Find every line in the data that contains the word "fract". Return each of those lines.

Dataset records -
+++

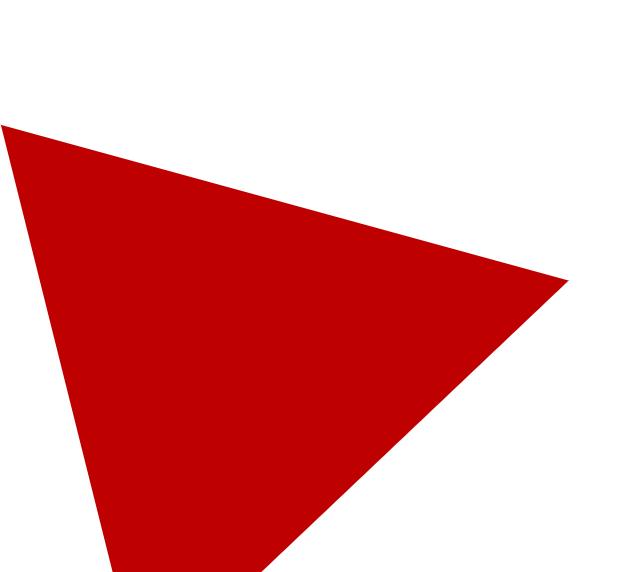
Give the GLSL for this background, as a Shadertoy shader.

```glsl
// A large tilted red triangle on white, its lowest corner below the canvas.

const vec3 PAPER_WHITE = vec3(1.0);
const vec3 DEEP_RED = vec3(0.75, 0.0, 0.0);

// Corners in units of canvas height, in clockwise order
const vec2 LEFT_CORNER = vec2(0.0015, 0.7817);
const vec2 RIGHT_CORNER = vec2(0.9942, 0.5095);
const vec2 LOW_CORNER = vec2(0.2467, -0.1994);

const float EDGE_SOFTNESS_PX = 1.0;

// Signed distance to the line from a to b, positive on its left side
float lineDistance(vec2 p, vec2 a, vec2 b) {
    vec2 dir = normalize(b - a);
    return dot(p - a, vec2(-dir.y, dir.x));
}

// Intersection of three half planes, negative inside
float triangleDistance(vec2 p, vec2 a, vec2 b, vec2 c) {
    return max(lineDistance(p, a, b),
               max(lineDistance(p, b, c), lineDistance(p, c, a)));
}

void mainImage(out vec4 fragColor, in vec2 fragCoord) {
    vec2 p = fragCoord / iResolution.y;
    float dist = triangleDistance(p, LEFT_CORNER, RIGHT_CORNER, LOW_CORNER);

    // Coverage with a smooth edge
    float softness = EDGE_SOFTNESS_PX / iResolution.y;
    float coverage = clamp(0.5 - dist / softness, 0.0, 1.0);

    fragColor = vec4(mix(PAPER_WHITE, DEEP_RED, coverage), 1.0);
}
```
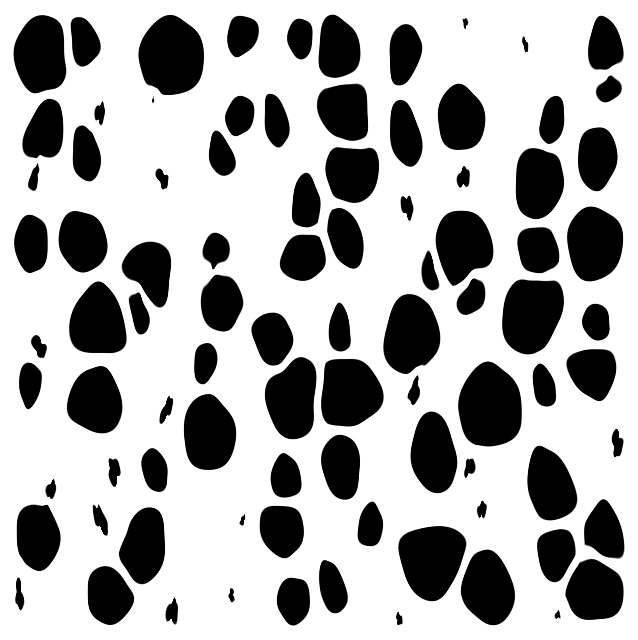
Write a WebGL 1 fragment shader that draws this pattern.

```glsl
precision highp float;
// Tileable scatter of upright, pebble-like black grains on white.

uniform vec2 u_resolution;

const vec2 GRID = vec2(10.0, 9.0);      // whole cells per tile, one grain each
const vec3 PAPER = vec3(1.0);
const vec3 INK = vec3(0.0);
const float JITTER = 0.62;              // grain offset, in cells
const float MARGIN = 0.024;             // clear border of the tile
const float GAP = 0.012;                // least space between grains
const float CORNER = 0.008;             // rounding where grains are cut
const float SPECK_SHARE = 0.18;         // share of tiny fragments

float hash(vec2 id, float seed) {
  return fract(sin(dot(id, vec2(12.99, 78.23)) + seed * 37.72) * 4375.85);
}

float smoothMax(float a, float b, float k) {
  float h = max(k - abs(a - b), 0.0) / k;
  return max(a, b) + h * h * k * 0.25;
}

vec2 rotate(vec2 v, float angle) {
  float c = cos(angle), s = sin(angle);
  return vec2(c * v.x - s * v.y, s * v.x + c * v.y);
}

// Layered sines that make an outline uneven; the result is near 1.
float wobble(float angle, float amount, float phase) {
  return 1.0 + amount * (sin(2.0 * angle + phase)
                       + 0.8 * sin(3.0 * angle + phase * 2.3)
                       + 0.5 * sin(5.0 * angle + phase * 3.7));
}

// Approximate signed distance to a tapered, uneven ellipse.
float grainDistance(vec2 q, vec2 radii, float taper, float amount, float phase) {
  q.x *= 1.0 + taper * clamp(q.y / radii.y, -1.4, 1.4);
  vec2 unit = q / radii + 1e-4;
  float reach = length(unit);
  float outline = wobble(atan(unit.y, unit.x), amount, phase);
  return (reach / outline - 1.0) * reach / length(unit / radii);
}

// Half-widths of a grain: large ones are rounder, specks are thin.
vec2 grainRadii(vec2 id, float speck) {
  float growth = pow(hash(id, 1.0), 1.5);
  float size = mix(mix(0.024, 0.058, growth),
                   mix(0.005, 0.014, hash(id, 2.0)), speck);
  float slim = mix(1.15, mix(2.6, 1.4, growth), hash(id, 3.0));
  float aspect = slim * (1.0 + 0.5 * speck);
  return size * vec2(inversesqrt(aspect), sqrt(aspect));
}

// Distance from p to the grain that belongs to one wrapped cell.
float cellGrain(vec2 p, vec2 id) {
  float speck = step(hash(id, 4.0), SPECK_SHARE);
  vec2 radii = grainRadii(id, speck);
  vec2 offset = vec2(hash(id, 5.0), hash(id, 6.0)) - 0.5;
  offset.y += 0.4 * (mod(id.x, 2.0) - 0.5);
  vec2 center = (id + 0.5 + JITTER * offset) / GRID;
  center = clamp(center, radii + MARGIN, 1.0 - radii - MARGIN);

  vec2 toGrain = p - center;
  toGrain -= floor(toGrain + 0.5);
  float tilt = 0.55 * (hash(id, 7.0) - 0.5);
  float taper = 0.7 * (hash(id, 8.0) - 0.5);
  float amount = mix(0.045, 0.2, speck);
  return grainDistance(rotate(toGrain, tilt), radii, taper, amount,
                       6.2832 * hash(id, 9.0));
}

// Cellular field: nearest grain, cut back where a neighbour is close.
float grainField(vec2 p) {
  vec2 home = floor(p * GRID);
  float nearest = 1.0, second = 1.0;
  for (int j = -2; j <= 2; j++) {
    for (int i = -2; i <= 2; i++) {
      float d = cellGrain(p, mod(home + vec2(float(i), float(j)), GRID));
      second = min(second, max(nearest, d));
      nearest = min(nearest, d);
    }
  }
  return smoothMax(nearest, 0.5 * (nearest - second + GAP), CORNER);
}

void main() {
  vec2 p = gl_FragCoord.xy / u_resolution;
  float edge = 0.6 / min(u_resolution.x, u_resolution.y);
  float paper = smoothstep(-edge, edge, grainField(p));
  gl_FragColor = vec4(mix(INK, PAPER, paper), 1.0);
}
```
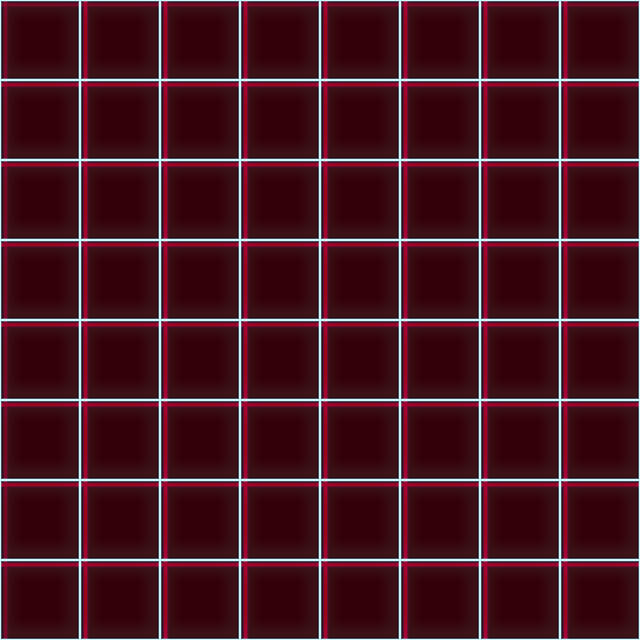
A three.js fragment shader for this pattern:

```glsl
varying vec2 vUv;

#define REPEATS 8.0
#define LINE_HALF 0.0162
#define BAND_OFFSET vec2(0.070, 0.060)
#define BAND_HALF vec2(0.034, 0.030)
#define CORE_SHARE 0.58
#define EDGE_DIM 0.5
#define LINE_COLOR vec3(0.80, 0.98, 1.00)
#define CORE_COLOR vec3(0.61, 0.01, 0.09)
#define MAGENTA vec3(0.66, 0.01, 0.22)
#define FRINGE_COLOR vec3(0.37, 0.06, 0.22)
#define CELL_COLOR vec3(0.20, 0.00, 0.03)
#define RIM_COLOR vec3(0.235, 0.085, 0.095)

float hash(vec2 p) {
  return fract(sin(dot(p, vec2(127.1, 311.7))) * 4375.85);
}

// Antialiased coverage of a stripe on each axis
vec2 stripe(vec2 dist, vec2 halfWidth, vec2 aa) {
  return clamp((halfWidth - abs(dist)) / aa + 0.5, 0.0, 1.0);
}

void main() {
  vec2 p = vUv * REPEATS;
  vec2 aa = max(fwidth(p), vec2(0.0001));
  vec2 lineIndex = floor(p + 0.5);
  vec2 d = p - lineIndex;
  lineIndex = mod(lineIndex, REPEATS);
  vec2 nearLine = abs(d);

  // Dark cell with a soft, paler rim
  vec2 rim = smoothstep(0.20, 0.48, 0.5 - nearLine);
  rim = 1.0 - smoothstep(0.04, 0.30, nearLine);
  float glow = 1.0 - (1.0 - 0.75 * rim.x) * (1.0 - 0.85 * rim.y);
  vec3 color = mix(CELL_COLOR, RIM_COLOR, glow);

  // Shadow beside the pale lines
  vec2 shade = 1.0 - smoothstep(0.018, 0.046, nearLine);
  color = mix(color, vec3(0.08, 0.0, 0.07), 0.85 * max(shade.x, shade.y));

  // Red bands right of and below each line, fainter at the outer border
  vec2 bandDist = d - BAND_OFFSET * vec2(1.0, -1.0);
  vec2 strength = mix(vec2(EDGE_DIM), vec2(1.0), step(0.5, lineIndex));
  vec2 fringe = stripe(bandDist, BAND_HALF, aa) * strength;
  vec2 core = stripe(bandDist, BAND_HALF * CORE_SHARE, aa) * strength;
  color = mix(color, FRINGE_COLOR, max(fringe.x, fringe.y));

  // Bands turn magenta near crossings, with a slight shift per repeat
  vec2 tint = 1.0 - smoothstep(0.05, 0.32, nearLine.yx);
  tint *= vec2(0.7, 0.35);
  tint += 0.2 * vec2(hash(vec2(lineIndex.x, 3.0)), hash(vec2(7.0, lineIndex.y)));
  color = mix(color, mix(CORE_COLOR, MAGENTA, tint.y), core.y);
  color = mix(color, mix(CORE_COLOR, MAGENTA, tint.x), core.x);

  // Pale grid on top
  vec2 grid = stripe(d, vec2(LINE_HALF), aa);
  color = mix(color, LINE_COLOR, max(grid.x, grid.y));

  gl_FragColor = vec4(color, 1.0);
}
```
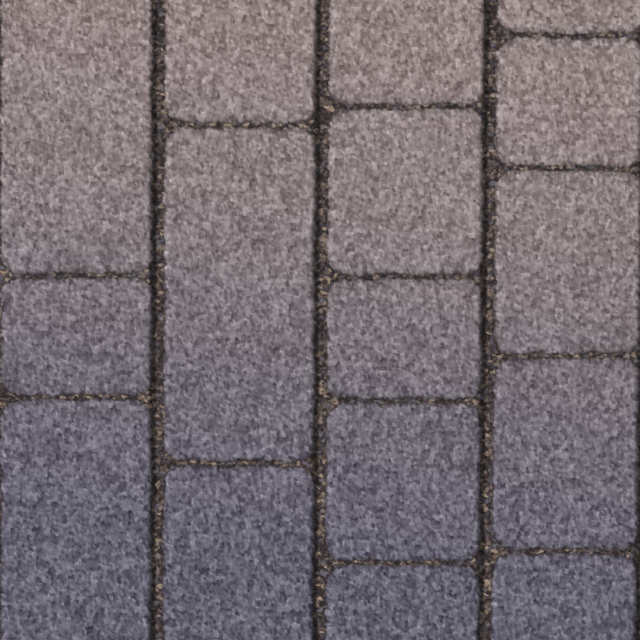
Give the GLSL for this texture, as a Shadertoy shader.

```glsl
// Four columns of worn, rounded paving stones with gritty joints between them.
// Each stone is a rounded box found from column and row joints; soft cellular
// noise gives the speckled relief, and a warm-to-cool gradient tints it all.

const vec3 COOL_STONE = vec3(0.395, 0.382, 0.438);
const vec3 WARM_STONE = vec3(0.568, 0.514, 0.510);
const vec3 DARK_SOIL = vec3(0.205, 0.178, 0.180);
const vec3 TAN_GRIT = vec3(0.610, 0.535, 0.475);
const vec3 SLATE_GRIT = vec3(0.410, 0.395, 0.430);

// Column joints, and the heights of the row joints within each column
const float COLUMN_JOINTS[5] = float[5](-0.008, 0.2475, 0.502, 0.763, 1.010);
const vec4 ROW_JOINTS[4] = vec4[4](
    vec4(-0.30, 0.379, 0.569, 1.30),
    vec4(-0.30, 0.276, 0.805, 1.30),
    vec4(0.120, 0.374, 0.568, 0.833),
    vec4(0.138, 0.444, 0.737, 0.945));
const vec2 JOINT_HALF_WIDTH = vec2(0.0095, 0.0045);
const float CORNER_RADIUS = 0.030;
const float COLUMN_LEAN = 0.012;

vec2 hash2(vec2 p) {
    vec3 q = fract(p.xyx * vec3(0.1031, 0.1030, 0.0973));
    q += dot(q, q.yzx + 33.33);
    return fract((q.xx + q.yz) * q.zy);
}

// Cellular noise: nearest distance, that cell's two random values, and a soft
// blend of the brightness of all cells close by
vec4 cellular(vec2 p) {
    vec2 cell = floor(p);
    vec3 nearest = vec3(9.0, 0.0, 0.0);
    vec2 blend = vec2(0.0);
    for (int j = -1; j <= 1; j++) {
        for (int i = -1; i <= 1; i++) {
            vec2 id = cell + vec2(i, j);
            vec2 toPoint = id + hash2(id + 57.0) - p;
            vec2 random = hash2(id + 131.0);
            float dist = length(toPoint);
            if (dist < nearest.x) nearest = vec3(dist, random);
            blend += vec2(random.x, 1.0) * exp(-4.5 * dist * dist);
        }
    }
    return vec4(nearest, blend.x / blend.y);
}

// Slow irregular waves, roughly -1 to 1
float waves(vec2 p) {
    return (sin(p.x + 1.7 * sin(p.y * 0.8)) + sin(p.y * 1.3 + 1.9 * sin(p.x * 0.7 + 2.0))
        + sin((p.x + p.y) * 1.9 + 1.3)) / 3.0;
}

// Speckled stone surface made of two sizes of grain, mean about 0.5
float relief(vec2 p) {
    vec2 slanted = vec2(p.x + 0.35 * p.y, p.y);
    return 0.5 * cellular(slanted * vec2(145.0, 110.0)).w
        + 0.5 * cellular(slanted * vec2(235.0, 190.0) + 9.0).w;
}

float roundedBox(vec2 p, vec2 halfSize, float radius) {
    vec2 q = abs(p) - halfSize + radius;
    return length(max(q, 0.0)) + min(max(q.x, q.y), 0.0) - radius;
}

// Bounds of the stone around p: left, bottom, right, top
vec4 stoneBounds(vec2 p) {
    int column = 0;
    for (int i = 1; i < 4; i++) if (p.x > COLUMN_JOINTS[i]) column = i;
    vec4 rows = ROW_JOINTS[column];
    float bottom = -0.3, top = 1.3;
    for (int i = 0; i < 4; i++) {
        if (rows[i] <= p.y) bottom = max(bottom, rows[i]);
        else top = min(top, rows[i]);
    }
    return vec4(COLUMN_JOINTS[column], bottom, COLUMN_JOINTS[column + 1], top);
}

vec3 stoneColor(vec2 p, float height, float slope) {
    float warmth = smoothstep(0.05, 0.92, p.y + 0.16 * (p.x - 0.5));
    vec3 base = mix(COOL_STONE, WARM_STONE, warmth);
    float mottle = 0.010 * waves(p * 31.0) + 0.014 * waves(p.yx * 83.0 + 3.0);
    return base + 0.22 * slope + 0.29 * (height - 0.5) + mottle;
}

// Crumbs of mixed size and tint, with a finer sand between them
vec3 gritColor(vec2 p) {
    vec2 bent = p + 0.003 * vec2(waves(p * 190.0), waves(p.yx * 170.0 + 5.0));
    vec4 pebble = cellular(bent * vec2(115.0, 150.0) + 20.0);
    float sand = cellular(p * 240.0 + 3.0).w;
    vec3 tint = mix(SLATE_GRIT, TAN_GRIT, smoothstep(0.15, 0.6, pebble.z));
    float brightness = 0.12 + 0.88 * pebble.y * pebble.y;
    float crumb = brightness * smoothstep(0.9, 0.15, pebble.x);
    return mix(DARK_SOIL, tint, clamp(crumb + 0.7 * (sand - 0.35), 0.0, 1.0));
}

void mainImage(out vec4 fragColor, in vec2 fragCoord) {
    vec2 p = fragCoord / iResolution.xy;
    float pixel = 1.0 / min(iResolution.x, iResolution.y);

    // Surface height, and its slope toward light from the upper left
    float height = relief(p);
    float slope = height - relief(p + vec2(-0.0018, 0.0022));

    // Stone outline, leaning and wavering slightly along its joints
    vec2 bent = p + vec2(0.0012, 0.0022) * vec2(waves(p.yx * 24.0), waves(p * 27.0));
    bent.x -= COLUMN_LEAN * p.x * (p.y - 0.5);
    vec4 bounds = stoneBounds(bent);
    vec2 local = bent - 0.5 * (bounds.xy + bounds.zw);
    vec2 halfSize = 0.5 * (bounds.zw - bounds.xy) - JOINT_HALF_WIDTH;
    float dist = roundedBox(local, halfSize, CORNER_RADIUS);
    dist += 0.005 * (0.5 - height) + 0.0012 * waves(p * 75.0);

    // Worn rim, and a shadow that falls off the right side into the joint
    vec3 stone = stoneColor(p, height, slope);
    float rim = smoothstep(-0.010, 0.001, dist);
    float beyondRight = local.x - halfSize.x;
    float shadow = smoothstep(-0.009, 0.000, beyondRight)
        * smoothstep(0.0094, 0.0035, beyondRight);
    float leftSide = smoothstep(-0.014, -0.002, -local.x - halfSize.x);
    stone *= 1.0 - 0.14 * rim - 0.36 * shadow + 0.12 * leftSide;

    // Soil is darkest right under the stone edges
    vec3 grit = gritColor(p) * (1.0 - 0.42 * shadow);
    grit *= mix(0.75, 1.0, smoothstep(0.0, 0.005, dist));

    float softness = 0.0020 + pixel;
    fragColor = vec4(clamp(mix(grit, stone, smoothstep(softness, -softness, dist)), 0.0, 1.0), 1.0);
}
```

+++

ANSWER SPACE -
  return fract(sin(dot(id, vec2(12.99, 78.23)) + seed * 37.72) * 4375.85);
  return fract(sin(dot(p, vec2(127.1, 311.7))) * 4375.85);
    vec3 q = fract(p.xyx * vec3(0.1031, 0.1030, 0.0973));
    return fract((q.xx + q.yz) * q.zy);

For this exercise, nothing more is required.